- **WHAT THE EXERCISE ASKS**
Make an exact copy of the entries below.

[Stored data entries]
== Segment start ==
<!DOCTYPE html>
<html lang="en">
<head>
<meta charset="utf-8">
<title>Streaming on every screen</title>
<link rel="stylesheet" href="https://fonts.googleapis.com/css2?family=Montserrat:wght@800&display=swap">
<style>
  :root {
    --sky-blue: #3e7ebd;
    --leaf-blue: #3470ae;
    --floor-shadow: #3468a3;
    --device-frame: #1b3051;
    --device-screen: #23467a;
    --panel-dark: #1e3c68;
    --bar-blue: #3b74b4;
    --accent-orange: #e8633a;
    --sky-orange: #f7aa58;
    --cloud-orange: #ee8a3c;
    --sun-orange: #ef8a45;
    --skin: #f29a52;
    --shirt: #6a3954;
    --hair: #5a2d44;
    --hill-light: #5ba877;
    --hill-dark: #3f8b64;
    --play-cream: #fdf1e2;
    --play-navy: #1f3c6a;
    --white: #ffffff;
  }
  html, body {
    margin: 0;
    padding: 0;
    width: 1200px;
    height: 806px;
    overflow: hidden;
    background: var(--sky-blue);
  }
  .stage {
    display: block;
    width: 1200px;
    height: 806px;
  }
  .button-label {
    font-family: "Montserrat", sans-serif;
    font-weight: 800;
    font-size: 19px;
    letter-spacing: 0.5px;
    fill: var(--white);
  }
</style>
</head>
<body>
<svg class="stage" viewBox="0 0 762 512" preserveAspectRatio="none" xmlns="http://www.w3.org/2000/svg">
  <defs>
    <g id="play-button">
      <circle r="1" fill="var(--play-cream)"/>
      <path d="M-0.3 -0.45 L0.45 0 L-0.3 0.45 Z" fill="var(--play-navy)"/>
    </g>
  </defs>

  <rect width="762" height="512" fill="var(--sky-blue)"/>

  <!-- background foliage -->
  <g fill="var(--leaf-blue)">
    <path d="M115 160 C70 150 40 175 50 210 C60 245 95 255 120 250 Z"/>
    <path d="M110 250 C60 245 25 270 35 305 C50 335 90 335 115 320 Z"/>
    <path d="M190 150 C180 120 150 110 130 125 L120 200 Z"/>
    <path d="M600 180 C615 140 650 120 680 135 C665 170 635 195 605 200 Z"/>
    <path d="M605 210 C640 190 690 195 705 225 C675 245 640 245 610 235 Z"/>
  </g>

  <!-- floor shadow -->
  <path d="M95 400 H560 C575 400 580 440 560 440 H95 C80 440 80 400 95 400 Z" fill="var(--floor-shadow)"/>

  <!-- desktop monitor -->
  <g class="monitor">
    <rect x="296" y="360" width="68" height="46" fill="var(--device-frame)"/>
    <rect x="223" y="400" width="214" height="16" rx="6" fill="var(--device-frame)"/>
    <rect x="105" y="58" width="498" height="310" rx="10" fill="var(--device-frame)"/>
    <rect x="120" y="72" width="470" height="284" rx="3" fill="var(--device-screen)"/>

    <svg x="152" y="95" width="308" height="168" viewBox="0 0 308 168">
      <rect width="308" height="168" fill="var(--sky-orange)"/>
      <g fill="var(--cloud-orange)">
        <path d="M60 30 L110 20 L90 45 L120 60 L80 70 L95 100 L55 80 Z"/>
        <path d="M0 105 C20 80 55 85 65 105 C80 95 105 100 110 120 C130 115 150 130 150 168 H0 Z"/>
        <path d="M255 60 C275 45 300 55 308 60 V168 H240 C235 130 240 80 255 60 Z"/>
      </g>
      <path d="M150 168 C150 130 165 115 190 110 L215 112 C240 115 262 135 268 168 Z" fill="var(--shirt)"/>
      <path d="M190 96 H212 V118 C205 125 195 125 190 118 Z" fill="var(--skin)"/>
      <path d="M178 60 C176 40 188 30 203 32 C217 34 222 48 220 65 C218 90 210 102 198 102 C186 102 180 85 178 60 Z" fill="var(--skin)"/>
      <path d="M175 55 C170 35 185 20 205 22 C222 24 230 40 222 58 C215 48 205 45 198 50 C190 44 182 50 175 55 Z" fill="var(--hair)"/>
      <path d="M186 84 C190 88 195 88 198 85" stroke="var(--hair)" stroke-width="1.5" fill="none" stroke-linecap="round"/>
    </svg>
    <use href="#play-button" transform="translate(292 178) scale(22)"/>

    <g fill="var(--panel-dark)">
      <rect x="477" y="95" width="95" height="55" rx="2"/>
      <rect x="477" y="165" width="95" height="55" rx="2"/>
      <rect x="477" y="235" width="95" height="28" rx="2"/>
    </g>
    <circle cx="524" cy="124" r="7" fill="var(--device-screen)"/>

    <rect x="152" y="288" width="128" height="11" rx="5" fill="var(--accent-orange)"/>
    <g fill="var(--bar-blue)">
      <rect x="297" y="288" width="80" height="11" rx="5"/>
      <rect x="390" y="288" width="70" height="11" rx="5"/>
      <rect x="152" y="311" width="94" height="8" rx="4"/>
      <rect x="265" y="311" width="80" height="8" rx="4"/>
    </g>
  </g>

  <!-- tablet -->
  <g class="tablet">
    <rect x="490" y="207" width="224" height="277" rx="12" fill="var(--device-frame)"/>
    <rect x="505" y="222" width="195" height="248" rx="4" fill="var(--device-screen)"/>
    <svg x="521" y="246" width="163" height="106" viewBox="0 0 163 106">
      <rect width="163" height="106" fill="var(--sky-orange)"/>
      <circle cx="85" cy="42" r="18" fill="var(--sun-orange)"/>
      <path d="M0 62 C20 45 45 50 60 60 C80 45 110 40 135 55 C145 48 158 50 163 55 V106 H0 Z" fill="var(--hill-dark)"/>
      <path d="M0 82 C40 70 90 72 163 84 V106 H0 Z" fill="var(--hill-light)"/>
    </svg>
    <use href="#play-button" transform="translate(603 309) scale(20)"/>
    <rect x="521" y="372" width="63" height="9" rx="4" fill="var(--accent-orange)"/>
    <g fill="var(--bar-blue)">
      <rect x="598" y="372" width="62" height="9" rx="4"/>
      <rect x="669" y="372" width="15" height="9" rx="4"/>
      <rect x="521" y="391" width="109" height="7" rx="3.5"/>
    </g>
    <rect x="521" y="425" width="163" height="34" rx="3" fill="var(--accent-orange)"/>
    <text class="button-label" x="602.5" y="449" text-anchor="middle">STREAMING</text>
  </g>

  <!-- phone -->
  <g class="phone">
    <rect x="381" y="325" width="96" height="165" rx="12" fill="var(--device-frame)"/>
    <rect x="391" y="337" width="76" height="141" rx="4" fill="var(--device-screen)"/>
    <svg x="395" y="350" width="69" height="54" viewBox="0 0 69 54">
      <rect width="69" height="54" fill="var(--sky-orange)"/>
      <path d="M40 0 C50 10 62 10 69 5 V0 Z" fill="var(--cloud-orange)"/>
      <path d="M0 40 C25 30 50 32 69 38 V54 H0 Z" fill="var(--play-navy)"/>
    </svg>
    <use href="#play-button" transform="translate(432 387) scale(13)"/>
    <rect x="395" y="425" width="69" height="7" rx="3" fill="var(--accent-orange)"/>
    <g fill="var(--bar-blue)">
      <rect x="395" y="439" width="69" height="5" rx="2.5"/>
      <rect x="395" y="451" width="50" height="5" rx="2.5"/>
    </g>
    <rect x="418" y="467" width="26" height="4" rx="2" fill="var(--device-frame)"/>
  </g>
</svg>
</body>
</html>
== Segment end ==
- **EXPECTED ANSWER**
<!DOCTYPE html>
<html lang="en">
<head>
<meta charset="utf-8">
<title>Streaming on every screen</title>
<link rel="stylesheet" href="https://fonts.googleapis.com/css2?family=Montserrat:wght@800&display=swap">
<style>
  :root {
    --sky-blue: #3e7ebd;
    --leaf-blue: #3470ae;
    --floor-shadow: #3468a3;
    --device-frame: #1b3051;
    --device-screen: #23467a;
    --panel-dark: #1e3c68;
    --bar-blue: #3b74b4;
    --accent-orange: #e8633a;
    --sky-orange: #f7aa58;
    --cloud-orange: #ee8a3c;
    --sun-orange: #ef8a45;
    --skin: #f29a52;
    --shirt: #6a3954;
    --hair: #5a2d44;
    --hill-light: #5ba877;
    --hill-dark: #3f8b64;
    --play-cream: #fdf1e2;
    --play-navy: #1f3c6a;
    --white: #ffffff;
  }
  html, body {
    margin: 0;
    padding: 0;
    width: 1200px;
    height: 806px;
    overflow: hidden;
    background: var(--sky-blue);
  }
  .stage {
    display: block;
    width: 1200px;
    height: 806px;
  }
  .button-label {
    font-family: "Montserrat", sans-serif;
    font-weight: 800;
    font-size: 19px;
    letter-spacing: 0.5px;
    fill: var(--white);
  }
</style>
</head>
<body>
<svg class="stage" viewBox="0 0 762 512" preserveAspectRatio="none" xmlns="http://www.w3.org/2000/svg">
  <defs>
    <g id="play-button">
      <circle r="1" fill="var(--play-cream)"/>
      <path d="M-0.3 -0.45 L0.45 0 L-0.3 0.45 Z" fill="var(--play-navy)"/>
    </g>
  </defs>

  <rect width="762" height="512" fill="var(--sky-blue)"/>

  <!-- background foliage -->
  <g fill="var(--leaf-blue)">
    <path d="M115 160 C70 150 40 175 50 210 C60 245 95 255 120 250 Z"/>
    <path d="M110 250 C60 245 25 270 35 305 C50 335 90 335 115 320 Z"/>
    <path d="M190 150 C180 120 150 110 130 125 L120 200 Z"/>
    <path d="M600 180 C615 140 650 120 680 135 C665 170 635 195 605 200 Z"/>
    <path d="M605 210 C640 190 690 195 705 225 C675 245 640 245 610 235 Z"/>
  </g>

  <!-- floor shadow -->
  <path d="M95 400 H560 C575 400 580 440 560 440 H95 C80 440 80 400 95 400 Z" fill="var(--floor-shadow)"/>

  <!-- desktop monitor -->
  <g class="monitor">
    <rect x="296" y="360" width="68" height="46" fill="var(--device-frame)"/>
    <rect x="223" y="400" width="214" height="16" rx="6" fill="var(--device-frame)"/>
    <rect x="105" y="58" width="498" height="310" rx="10" fill="var(--device-frame)"/>
    <rect x="120" y="72" width="470" height="284" rx="3" fill="var(--device-screen)"/>

    <svg x="152" y="95" width="308" height="168" viewBox="0 0 308 168">
      <rect width="308" height="168" fill="var(--sky-orange)"/>
      <g fill="var(--cloud-orange)">
        <path d="M60 30 L110 20 L90 45 L120 60 L80 70 L95 100 L55 80 Z"/>
        <path d="M0 105 C20 80 55 85 65 105 C80 95 105 100 110 120 C130 115 150 130 150 168 H0 Z"/>
        <path d="M255 60 C275 45 300 55 308 60 V168 H240 C235 130 240 80 255 60 Z"/>
      </g>
      <path d="M150 168 C150 130 165 115 190 110 L215 112 C240 115 262 135 268 168 Z" fill="var(--shirt)"/>
      <path d="M190 96 H212 V118 C205 125 195 125 190 118 Z" fill="var(--skin)"/>
      <path d="M178 60 C176 40 188 30 203 32 C217 34 222 48 220 65 C218 90 210 102 198 102 C186 102 180 85 178 60 Z" fill="var(--skin)"/>
      <path d="M175 55 C170 35 185 20 205 22 C222 24 230 40 222 58 C215 48 205 45 198 50 C190 44 182 50 175 55 Z" fill="var(--hair)"/>
      <path d="M186 84 C190 88 195 88 198 85" stroke="var(--hair)" stroke-width="1.5" fill="none" stroke-linecap="round"/>
    </svg>
    <use href="#play-button" transform="translate(292 178) scale(22)"/>

    <g fill="var(--panel-dark)">
      <rect x="477" y="95" width="95" height="55" rx="2"/>
      <rect x="477" y="165" width="95" height="55" rx="2"/>
      <rect x="477" y="235" width="95" height="28" rx="2"/>
    </g>
    <circle cx="524" cy="124" r="7" fill="var(--device-screen)"/>

    <rect x="152" y="288" width="128" height="11" rx="5" fill="var(--accent-orange)"/>
    <g fill="var(--bar-blue)">
      <rect x="297" y="288" width="80" height="11" rx="5"/>
      <rect x="390" y="288" width="70" height="11" rx="5"/>
      <rect x="152" y="311" width="94" height="8" rx="4"/>
      <rect x="265" y="311" width="80" height="8" rx="4"/>
    </g>
  </g>

  <!-- tablet -->
  <g class="tablet">
    <rect x="490" y="207" width="224" height="277" rx="12" fill="var(--device-frame)"/>
    <rect x="505" y="222" width="195" height="248" rx="4" fill="var(--device-screen)"/>
    <svg x="521" y="246" width="163" height="106" viewBox="0 0 163 106">
      <rect width="163" height="106" fill="var(--sky-orange)"/>
      <circle cx="85" cy="42" r="18" fill="var(--sun-orange)"/>
      <path d="M0 62 C20 45 45 50 60 60 C80 45 110 40 135 55 C145 48 158 50 163 55 V106 H0 Z" fill="var(--hill-dark)"/>
      <path d="M0 82 C40 70 90 72 163 84 V106 H0 Z" fill="var(--hill-light)"/>
    </svg>
    <use href="#play-button" transform="translate(603 309) scale(20)"/>
    <rect x="521" y="372" width="63" height="9" rx="4" fill="var(--accent-orange)"/>
    <g fill="var(--bar-blue)">
      <rect x="598" y="372" width="62" height="9" rx="4"/>
      <rect x="669" y="372" width="15" height="9" rx="4"/>
      <rect x="521" y="391" width="109" height="7" rx="3.5"/>
    </g>
    <rect x="521" y="425" width="163" height="34" rx="3" fill="var(--accent-orange)"/>
    <text class="button-label" x="602.5" y="449" text-anchor="middle">STREAMING</text>
  </g>

  <!-- phone -->
  <g class="phone">
    <rect x="381" y="325" width="96" height="165" rx="12" fill="var(--device-frame)"/>
    <rect x="391" y="337" width="76" height="141" rx="4" fill="var(--device-screen)"/>
    <svg x="395" y="350" width="69" height="54" viewBox="0 0 69 54">
      <rect width="69" height="54" fill="var(--sky-orange)"/>
      <path d="M40 0 C50 10 62 10 69 5 V0 Z" fill="var(--cloud-orange)"/>
      <path d="M0 40 C25 30 50 32 69 38 V54 H0 Z" fill="var(--play-navy)"/>
    </svg>
    <use href="#play-button" transform="translate(432 387) scale(13)"/>
    <rect x="395" y="425" width="69" height="7" rx="3" fill="var(--accent-orange)"/>
    <g fill="var(--bar-blue)">
      <rect x="395" y="439" width="69" height="5" rx="2.5"/>
      <rect x="395" y="451" width="50" height="5" rx="2.5"/>
    </g>
    <rect x="418" y="467" width="26" height="4" rx="2" fill="var(--device-frame)"/>
  </g>
</svg>
</body>
</html>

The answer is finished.